The move comes days after the U.S. pulled roughly 60 percent of its embassy staff from the Cuban capital and is the latest sign of the worsening ties between the two former Cold War foes under President Trump.
{mosads}A State Department official said the expulsions will ensure “we have equitable staffing levels” while still allowing the embassies to operate. The official would not confirm whether the percentage of Cubans expelled matches the U.S. staff cut in Havana. 
The Cuban officials were given seven days to leave Washington.
The diplomatic tit-for-tat is a further blow to former President Obama’s effort to re-establish ties with Cuba after decades of isolation. 
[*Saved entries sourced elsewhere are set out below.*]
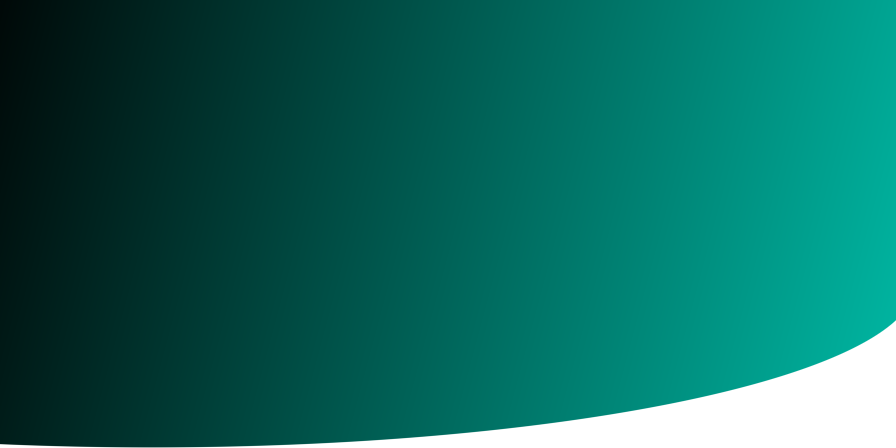
This background is drawn by a WebGL 2 fragment shader. Its source:

```glsl
#version 300 es
precision highp float;
// A dark-to-teal slanted linear gradient whose lower edge is a wide ellipse arc
// over a white ground. The ramp spans the canvas from corner to corner, and the
// arc is cut by an approximate ellipse distance with a one-pixel soft edge.

#define RAMP_ANGLE 0.2618              // tilt below horizontal, radians
#define RAMP_START vec3(0.0, 0.033, 0.029)
#define RAMP_END   vec3(0.0, 0.728, 0.647)
#define GROUND     vec3(1.0)
#define ARC_CENTER vec2(0.3385, 0.3685) // in canvas heights
#define ARC_RADII  vec2(1.706, 0.3672)

uniform vec2 u_resolution;
out vec4 fragColor;

// First-order signed distance to an axis-aligned ellipse.
float ellipseDistance(vec2 p, vec2 radii) {
    vec2 q = p / radii;
    float k = length(q);
    return k * (k - 1.0) / max(length(q / radii), 1e-4);
}

// Position along the ramp: 0 at the top left corner, 1 at the bottom right.
float rampPosition(vec2 p, vec2 size) {
    vec2 dir = vec2(cos(RAMP_ANGLE), sin(RAMP_ANGLE));
    vec2 fromTopLeft = vec2(p.x, size.y - p.y);
    return dot(fromTopLeft, dir) / dot(size, dir);
}

void main() {
    vec2 size = u_resolution / u_resolution.y;
    vec2 p = gl_FragCoord.xy / u_resolution.y;
    float pixel = 1.0 / u_resolution.y;

    vec3 panel = mix(RAMP_START, RAMP_END, rampPosition(p, size));

    // Only the lower half of the ellipse bounds the panel.
    vec2 arcPoint = p - ARC_CENTER;
    arcPoint.y = min(arcPoint.y, 0.0);
    float edge = ellipseDistance(arcPoint, ARC_RADII);
    float outside = smoothstep(-0.7 * pixel, 0.7 * pixel, edge);

    fragColor = vec4(mix(panel, GROUND, outside), 1.0);
}
```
The State Department official said the U.S. is maintaining diplomatic ties with Cuba, but warned Havana it will need its “full assurances” that U.S. diplomats will be protected in order to restore a full presence there. 
“We have underscored repeatedly to the Cuban government its responsibility for the security, safety, [and] well-being” of our diplomats, the official said.
The move will likely please Cuban-American lawmakers in Washington, who have urged the Trump administration to expel Cuban diplomats over the attacks. But the emissaries are not being declared persona non grata, meaning they will avoid the most serious punishment for foreign diplomats.
The State Department said Tuesday that at least 22 U.S. embassy employees have been injured in the attacks. The affected diplomats have reportedly suffered loss of hearing, headaches and other symptoms. 
The Cuban government has denied it was behind any attack and has pledged to investigate the incidents. But so far, no culprit has been named. The Trump administration has not blamed the Castro government, but has repeatedly stated it bears responsibility for stopping them. 
In addition to the embassy drawdown, the Trump administration has stopped issuing visas for Cubans seeking to visit the U.S. and issued a travel warning for Americans who want to visit Cuba. The U.S. also expelled two other Cuban diplomats in May over the attacks. 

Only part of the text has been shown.